To summarize, **if you give me a probability measure, I’ll give you a distribution function describing the probability measure**. However, this is not the best about distribution functions. From mathematical perspective, it is also true that **if you give a function satisfying the properties 1)–4) above, I can construct a probability measure from it**. Moreover, if two distribution functions are equal everywhere, then their corresponding probability measures are also identical. So, from a mathematical perspective, distribution functions and probability measures are identical under certain circumstances. This is extremely useful for us.

### Density functions

As we have seen, a distribution function takes all information from a probability measure and essentially compresses it. It is a great tool, but sometimes it is not convenient. For instance, calculating expected values are hard when we only have a distribution function. (Don’t worry if you don’t know what is expected value, we won’t use it right now.)

For many practical purposes, we describe probability measures with **density functions**. A function

is the density function for the probability measure *P* if

holds for all *E* in the *σ*-algebra *Σ*. That is, heuristically, the probability for a given set is determined by the area under the curve of *f(x)*. This definition might seem simple, but there are many details hidden here, which I won’t go into. For instance, it is not trivial at all how to integrate a function over an arbitrary set *E*.

You are probably familiar with the famous Newton-Leibniz rule from calculus. Here, this says

which basically implies that if the distribution function is differentiable, its derivative is the density function.

There are certain probability distributions for which only the density function is known in closed form. (Having closed form means that it can be expressed with finite number of standard operations and elementary functions.) One of the most famous distributions are like this: the Gaussian. It is defined by

where μ and σ are parameters.

However surprising it may seem, we can’t express the distribution function of the Gaussian in closed form. It is not that mathematicians just haven’t figured out, it is proven that it is impossible. (Trust me, proving that something is impossible to do in mathematics is *extremely hard* sometimes.)

## Where to go from here?

What we have seen so far is only the tip of the iceberg. (Come to think of it, this can be said at the end of every discussion about mathematics.) Here, we have only defined what is probability in a mathematically (semi-)precise way.
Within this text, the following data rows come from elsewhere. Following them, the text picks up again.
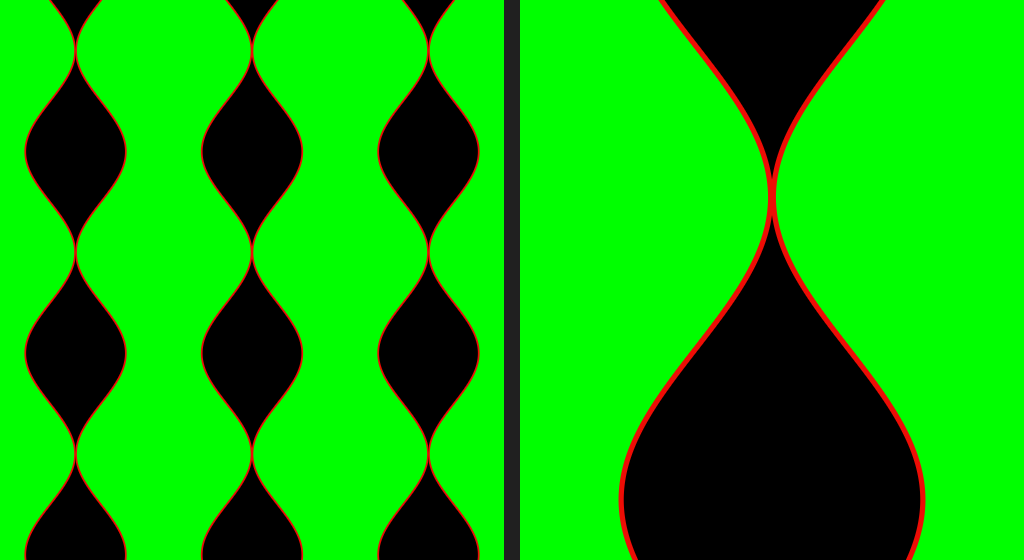
Left, the full canvas; right, a detail of the centre.
Reproduce this pattern procedurally as a WebGL 1 fragment shader.

```glsl
precision highp float;
// Columns of black cosine-shaped beads with thin red outlines on a green ground.

uniform vec2 u_resolution;

const float TAU = 6.2831853;

// All lengths are fractions of the canvas height.
const vec2 PERIOD = vec2(0.3151, 0.36);
const float NECK_Y = 0.5492;
const float NECK_HALF_WIDTH = 0.0008;
const float SWELL = 0.0445;
const float LINE_WIDTH = 0.0031;

const vec3 GREEN = vec3(0.0, 1.0, 0.0);
const vec3 BLACK = vec3(0.0);
const vec3 RED = vec3(0.93, 0.05, 0.02);

// Signed offset from the nearest repeat centre.
float repeatCentered(float x, float period) {
  return (fract(x / period + 0.5) - 0.5) * period;
}

// Approximate signed distance to the bead wall, negative inside.
float beadDistance(vec2 p, float period, float swell, float neck) {
  float phase = TAU * p.y / period;
  float halfWidth = neck + swell * (1.0 - cos(phase));
  float slope = swell * TAU / period * sin(phase);
  return (abs(p.x) - halfWidth) / sqrt(1.0 + slope * slope);
}

// Smoothed coverage of the region where the distance is negative.
float coverage(float distance, float pixel) {
  return clamp(0.5 - distance / pixel, 0.0, 1.0);
}

void main() {
  float pixel = 1.0 / u_resolution.y;
  vec2 p = (gl_FragCoord.xy - vec2(0.5 * u_resolution.x, 0.0)) * pixel;

  // One column centred on the canvas, with necks aligned across columns.
  vec2 cell = vec2(repeatCentered(p.x, PERIOD.x), p.y - NECK_Y);
  float wall = beadDistance(cell, PERIOD.y, SWELL, NECK_HALF_WIDTH);

  // Fill, then outline.
  vec3 color = mix(GREEN, BLACK, coverage(wall, pixel));
  color = mix(color, RED, coverage(abs(wall) - 0.5 * LINE_WIDTH, pixel));

  gl_FragColor = vec4(color, 1.0);
}
```
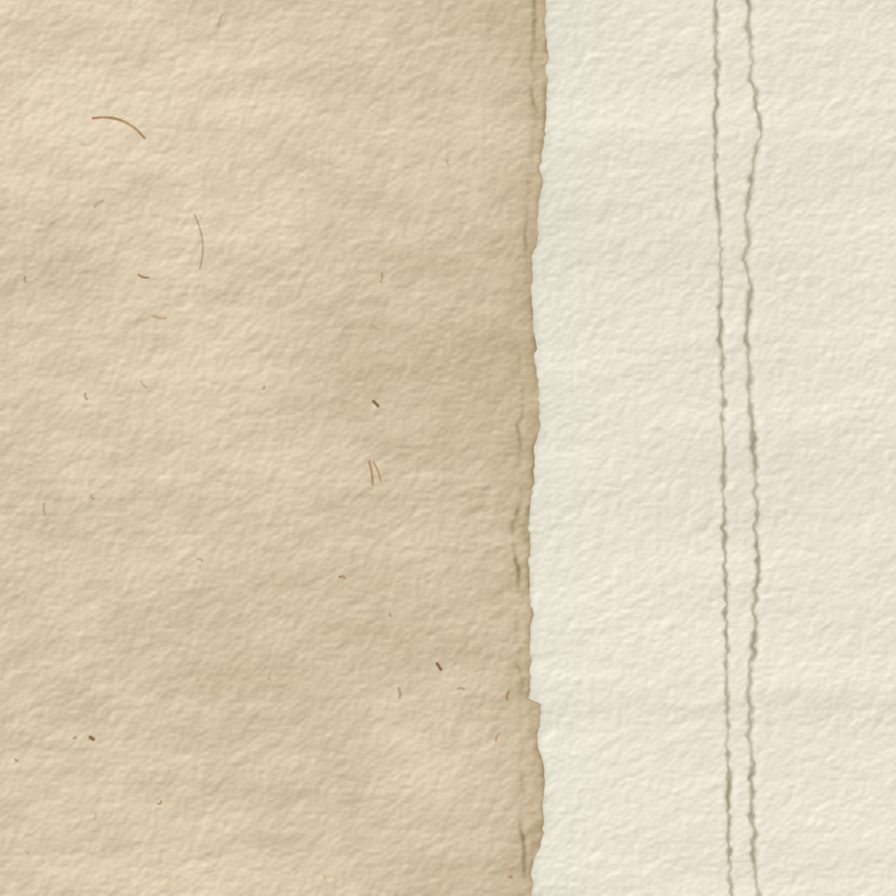
Write a Shadertoy shader that draws this texture.

```glsl
#define TAN_LIGHT vec3(0.885, 0.822, 0.718)
#define TAN_DARK vec3(0.780, 0.706, 0.590)
#define RIM_BROWN vec3(0.670, 0.590, 0.455)
#define CREAM vec3(0.908, 0.882, 0.810)
#define GROOVE_TINT vec3(0.620, 0.590, 0.500)
#define FIBRE_TINT vec3(0.600, 0.430, 0.280)
#define LIGHT_STEP vec2(-0.0014, 0.0020)
#define TAN_RELIEF 0.230
#define CREAM_RELIEF 0.205
#define FLECK_GRID 15.0
#define FLECK_CHANCE 0.25

float hash(vec2 p) {
    vec3 q = fract(vec3(p.xyx) * 0.1031);
    q += dot(q, q.yzx + 33.33);
    return fract((q.x + q.y) * q.z);
}
float noise(vec2 p) {
    vec2 i = floor(p), f = fract(p);
    f = f * f * (3.0 - 2.0 * f);
    return mix(mix(hash(i), hash(i + vec2(1, 0)), f.x),
               mix(hash(i + vec2(0, 1)), hash(i + vec2(1, 1)), f.x), f.y);
}
// Signed jitter along a vertical line
float wobble(float y, float freq, float seed) {
    return noise(vec2(y * freq, seed)) - 0.5;
}
float bump(float y, float centre, float width) {
    float t = (y - centre) / width;
    return exp(-t * t);
}

// Pulp surface: turned lumps, fine grain, sharp wrinkles and horizontal ridges
float paperHeight(vec2 p) {
    vec2 q = mat2(0.87, -0.5, 0.5, 0.87) * p;
    vec2 warp = p + 0.010 * vec2(noise(p * 45.0), noise(p * 45.0 + 29.0));
    float ridge = p.y * 38.0 + 1.6 * noise(p * 11.0) + 0.5 * noise(p * 40.0);
    float wrinkle = abs(2.0 * noise(warp * vec2(42, 68) + 13.0) - 1.0);
    return 0.34 * noise(q * vec2(66, 84)) + 0.36 * noise(q * vec2(115, 140) + 17.0)
         + 0.30 * noise(p * vec2(205, 240) + 5.0) + 0.60 * noise(vec2(p.x * 9.0, ridge))
         + 0.24 * wrinkle;
}
float relief(vec2 p) {
    return paperHeight(p) - paperHeight(p + LIGHT_STEP);
}

// Torn border between the sheets, and the crease beside it
float tornEdge(float y) {
    float x = 0.591 + 0.019 * smoothstep(0.58, 0.95, y);
    x += 0.009 * bump(y, 0.55, 0.085) - 0.003 * bump(y, 0.69, 0.025);
    x += 0.014 * smoothstep(0.222, 0.212, y) * smoothstep(0.025, 0.075, y);
    x -= 0.005 * bump(y, 0.175, 0.012);
    return x + 0.004 * wobble(y, 32.0, 2.0) + 0.004 * wobble(y, 80.0, 7.0)
             + 0.002 * wobble(y, 200.0, 9.0);
}
float foldLine(float y) {
    return 0.577 + 0.018 * smoothstep(0.48, 0.92, y) + 0.006 * bump(y, 0.05, 0.14)
         + 0.007 * wobble(y, 22.0, 12.0) + 0.006 * wobble(y, 80.0, 14.0);
}
float leftGroove(float y) {
    return 0.798 + 0.017 * (1.0 - y) + 0.003 * wobble(y, 14.0, 21.0)
         + 0.003 * wobble(y, 95.0, 23.0);
}
float rightGroove(float y) {
    float x = 0.8345 + 0.011 * bump(y, 0.855, 0.055) + 0.011 * bump(y, 0.42, 0.13);
    return x + 0.009 * bump(y, 0.02, 0.12) + 0.004 * wobble(y, 34.0, 31.0)
             + 0.005 * wobble(y, 100.0, 33.0);
}

// Pressed line, beaded and worn, with a faint lit lip
vec3 pressGroove(vec3 col, vec2 p, float d, float width) {
    float bead = noise(vec2(p.y * 120.0, width * 9000.0));
    float worn = 0.30 + 0.50 * bead + 0.3 * noise(vec2(p.y * 24.0, 91.0));
    float valley = bump(d + 0.003 * (noise(p * 190.0) - 0.5), 0.0, width * (0.6 + 0.6 * bead));
    return mix(col, GROOVE_TINT, worn * valley) + 0.025 * bead * bump(d, width * 2.3, width);
}

// Coverage of a bowed strand from a to b
float strand(vec2 p, vec2 a, vec2 b, float bow, float width) {
    vec2 ab = b - a;
    float t = clamp(dot(p - a, ab) / dot(ab, ab), 0.0, 1.0);
    vec2 side = normalize(vec2(-ab.y, ab.x));
    float d = length(p - a - ab * t - side * bow * 4.0 * t * (1.0 - t));
    return 1.0 - smoothstep(0.2 * width, 1.8 * width, d);
}
// One randomly turned fleck in some grid cells
float flecks(vec2 p) {
    vec2 cell = floor(p * FLECK_GRID);
    vec2 centre = (cell + 0.25 + 0.5 * vec2(hash(cell + 3.0), hash(cell + 8.0))) / FLECK_GRID;
    float angle = 6.283 * hash(cell + 19.0);
    vec2 arm = vec2(cos(angle), sin(angle)) * mix(0.001, 0.007, pow(hash(cell + 27.0), 3.0));
    return strand(p, centre - arm, centre + arm, 0.001, 0.0014)
         * step(hash(cell + 61.0), FLECK_CHANCE) * mix(0.2, 0.75, hash(cell + 35.0));
}

vec3 tanSheet(vec2 p, float d) {
    float stain = 0.22 + 0.36 * smoothstep(0.05, 0.56, p.x) + 0.14 * bump(p.y, 0.5, 0.2);
    stain += 0.6 * (noise(p * vec2(4, 7) + 50.0) - 0.5) + 0.4 * (noise(p * vec2(13, 34)) - 0.5);
    stain += 0.3 * (noise(p * vec2(38, 60) + 7.0) - 0.5);
    vec3 col = mix(TAN_LIGHT, TAN_DARK, clamp(stain, 0.0, 1.0));
    // Brown rim and patchy crease
    float fold = p.x - foldLine(p.y), patchy = noise(vec2(p.y * 19.0, 71.0));
    float rough = noise(p * vec2(130, 75) + 23.0);
    col = mix(col, RIM_BROWN, (0.25 + 0.35 * rough) * exp(min(d, 0.0) / 0.022));
    col = mix(col, RIM_BROWN, 0.5 * patchy * rough * smoothstep(-0.004, 0.006, fold));
    col -= 0.20 * patchy * rough * bump(fold, 0.0, 0.0026);
    col += 0.07 * patchy * rough * bump(fold, 0.006, 0.004);
    col -= 0.12 * noise(vec2(p.y * 60.0, 77.0)) * bump(d, 0.0, 0.003);
    col += vec3(1.0, 0.98, 0.92) * TAN_RELIEF * relief(p);
    // Long fibres, dark chips and scattered flecks
    float fibre = 0.75 * strand(p, vec2(0.104, 0.868), vec2(0.161, 0.846), 0.009, 0.0015);
    fibre = max(fibre, 0.7 * strand(p, vec2(0.412, 0.485), vec2(0.416, 0.459), 0.001, 0.0014));
    fibre = max(fibre, 0.5 * strand(p, vec2(0.417, 0.484), vec2(0.425, 0.463), 0.001, 0.0011));
    col = mix(col, FIBRE_TINT, max(fibre, flecks(p)) * (0.6 + 0.5 * rough));
    col -= 0.13 * strand(p, vec2(0.217, 0.760), vec2(0.223, 0.700), 0.006, 0.0012);
    float chip = strand(p, vec2(0.101, 0.177), vec2(0.104, 0.175), 0.0, 0.0020);
    chip = max(chip, strand(p, vec2(0.488, 0.259), vec2(0.492, 0.253), 0.0, 0.0016));
    chip = max(chip, strand(p, vec2(0.417, 0.552), vec2(0.422, 0.547), 0.0, 0.0016));
    return mix(col, FIBRE_TINT * 0.7, 0.75 * chip);
}

vec3 creamSheet(vec2 p, float d) {
    vec3 col = CREAM + 0.045 * (noise(p * vec2(5, 24) + 80.0) - 0.5);
    col += CREAM_RELIEF * relief(p + 3.0);
    col += vec3(-0.012, 0.002, 0.010) * exp(-max(d, 0.0) / 0.025);
    col -= 0.08 * exp(-max(d, 0.0) / 0.0025);
    col = pressGroove(col, p, p.x - leftGroove(p.y), 0.0029);
    return pressGroove(col, p, p.x - rightGroove(p.y), 0.0033);
}

void mainImage(out vec4 fragColor, in vec2 fragCoord) {
    vec2 p = fragCoord / iResolution.xy;
    float d = p.x - tornEdge(p.y), soft = 1.0 / iResolution.x;
    vec3 col = mix(tanSheet(p, d), creamSheet(p, d), smoothstep(-soft, soft, d));
    fragColor = vec4(clamp(col, 0.0, 1.0), 1.0);
}
```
The truly interesting stuff, like machine learning, is still before us.

If you would like a start going deep, I wrote an article about how machine learning can be formulated in terms of probability theory, which you can find here.